Dataset records below:

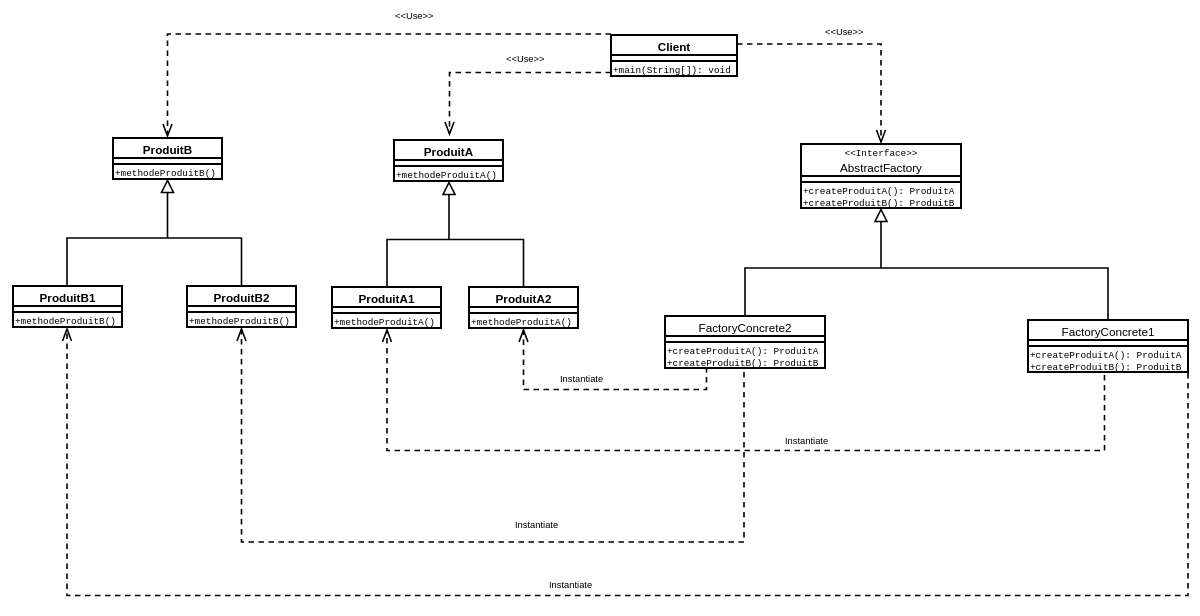
<!DOCTYPE html>
<html lang="fr">
<head>
<meta charset="utf-8">
<title>AbstractFactory</title>
<style>
:root {
  --ink: #000;
  --paper: #fff;
  --sans: "Liberation Sans", Arial, sans-serif;
  --mono: "Liberation Mono", monospace;
}
* { box-sizing: border-box; margin: 0; padding: 0; }
body { width: 1200px; height: 616px; overflow: hidden; background: var(--paper); color: var(--ink); }
.diagram { position: relative; width: 1200px; height: 616px; overflow: hidden; font-family: var(--sans); }
.connectors { position: absolute; inset: 0; fill: none; stroke: var(--ink); stroke-width: 1.6; }
.dependency { stroke-dasharray: 5.5 4.5; }
.node {
  position: absolute; left: var(--x); top: var(--y);
  display: flex; flex-direction: column;
  width: 111px; height: 43px;
  border: 2px solid var(--ink); background: var(--paper);
}
.client { width: 128px; }
.factory { width: 162px; height: 54px; }
.interface { height: 66px; }
.node h2 { flex: none; height: 18px; font-size: 11.7px; line-height: 22px; text-align: center; }
.factory h2 { font-weight: 400; }
.stereotype { flex: none; height: 12px; font: 9.35px/18px var(--mono); text-align: center; }
.attributes { flex: none; height: 8px; border: solid var(--ink); border-width: 2px 0; }
.methods { list-style: none; padding: 2.5px 0 0 1px; font: 9.35px/12px var(--mono); white-space: nowrap; }
.label { position: absolute; left: var(--x); top: var(--y); font-size: 9.35px; line-height: 12px; white-space: nowrap; }
</style>
</head>
<body>
<main class="diagram">
  <svg class="connectors" width="1200" height="616" viewBox="0 0 1200 616" aria-hidden="true">
    <defs>
      <path id="arrow-down" d="M-4.5-12 0 0 4.5-12"/>
      <path id="arrow-up" d="M-4.5 12 0 0 4.5 12"/>
      <path id="inherits" d="M0 0 6 12H-6Z" fill="#fff"/>
    </defs>
    <g class="dependency">
      <path d="M611 34H167.5V135"/>
      <path d="M611 72.5H449.5V133"/>
      <path d="M737 44H881V141"/>
      <path d="M706.5 367V389.5H523.5V330"/>
      <path d="M1104.5 375V450.5H387V330"/>
      <path d="M744 372V542H241.5V329"/>
      <path d="M1188 373V595.5H67V329"/>
    </g>
    <g class="inheritance">
      <path d="M67 286V238H241.5V286M167.5 238V192"/>
      <path d="M387 287V239.5H523.5V287M449 239.5V194"/>
      <path d="M745 316V268H1108V320M881 268V221"/>
    </g>
    <use href="#arrow-down" x="167.5" y="136"/>
    <use href="#arrow-down" x="449.5" y="134"/>
    <use href="#arrow-down" x="881" y="142"/>
    <use href="#arrow-up" x="67" y="329"/>
    <use href="#arrow-up" x="241.5" y="329"/>
    <use href="#arrow-up" x="387" y="330"/>
    <use href="#arrow-up" x="523.5" y="330"/>
    <use href="#inherits" x="167.5" y="180.5"/>
    <use href="#inherits" x="449" y="182.5"/>
    <use href="#inherits" x="881" y="209.5"/>
  </svg>

  <article class="node client" style="--x:610px;--y:34px">
    <h2>Client</h2><div class="attributes"></div>
    <ul class="methods"><li>+main(String[]): void</li></ul>
  </article>
  <article class="node" style="--x:112px;--y:137px">
    <h2>ProduitB</h2><div class="attributes"></div>
    <ul class="methods"><li>+methodeProduitB()</li></ul>
  </article>
  <article class="node" style="--x:393px;--y:139px">
    <h2>ProduitA</h2><div class="attributes"></div>
    <ul class="methods"><li>+methodeProduitA()</li></ul>
  </article>
  <article class="node factory interface" style="--x:800px;--y:143px">
    <p class="stereotype">&lt;&lt;Interface&gt;&gt;</p>
    <h2>AbstractFactory</h2><div class="attributes"></div>
    <ul class="methods"><li>+createProduitA(): ProduitA</li><li>+createProduitB(): ProduitB</li></ul>
  </article>
  <article class="node" style="--x:12px;--y:285px">
    <h2>ProduitB1</h2><div class="attributes"></div>
    <ul class="methods"><li>+methodeProduitB()</li></ul>
  </article>
  <article class="node" style="--x:186px;--y:285px">
    <h2>ProduitB2</h2><div class="attributes"></div>
    <ul class="methods"><li>+methodeProduitB()</li></ul>
  </article>
  <article class="node" style="--x:331px;--y:286px">
    <h2>ProduitA1</h2><div class="attributes"></div>
    <ul class="methods"><li>+methodeProduitA()</li></ul>
  </article>
  <article class="node" style="--x:468px;--y:286px">
    <h2>ProduitA2</h2><div class="attributes"></div>
    <ul class="methods"><li>+methodeProduitA()</li></ul>
  </article>
  <article class="node factory" style="--x:664px;--y:315px">
    <h2>FactoryConcrete2</h2><div class="attributes"></div>
    <ul class="methods"><li>+createProduitA(): ProduitA</li><li>+createProduitB(): ProduitB</li></ul>
  </article>
  <article class="node factory" style="--x:1027px;--y:319px">
    <h2>FactoryConcrete1</h2><div class="attributes"></div>
    <ul class="methods"><li>+createProduitA(): ProduitA</li><li>+createProduitB(): ProduitB</li></ul>
  </article>

  <span class="label" style="--x:395px;--y:10px">&lt;&lt;Use&gt;&gt;</span>
  <span class="label" style="--x:506px;--y:53px">&lt;&lt;Use&gt;&gt;</span>
  <span class="label" style="--x:825px;--y:26px">&lt;&lt;Use&gt;&gt;</span>
  <span class="label" style="--x:560px;--y:373px">Instantiate</span>
  <span class="label" style="--x:785px;--y:435px">Instantiate</span>
  <span class="label" style="--x:515px;--y:519px">Instantiate</span>
  <span class="label" style="--x:549px;--y:579px">Instantiate</span>
</main>
</body>
</html>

End of Dataset records.

Work item -
Scan the data, and report each line that uses the word "Instantiate".

Solution to this problem -
  <span class="label" style="--x:560px;--y:373px">Instantiate</span>
  <span class="label" style="--x:785px;--y:435px">Instantiate</span>
  <span class="label" style="--x:515px;--y:519px">Instantiate</span>
  <span class="label" style="--x:549px;--y:579px">Instantiate</span>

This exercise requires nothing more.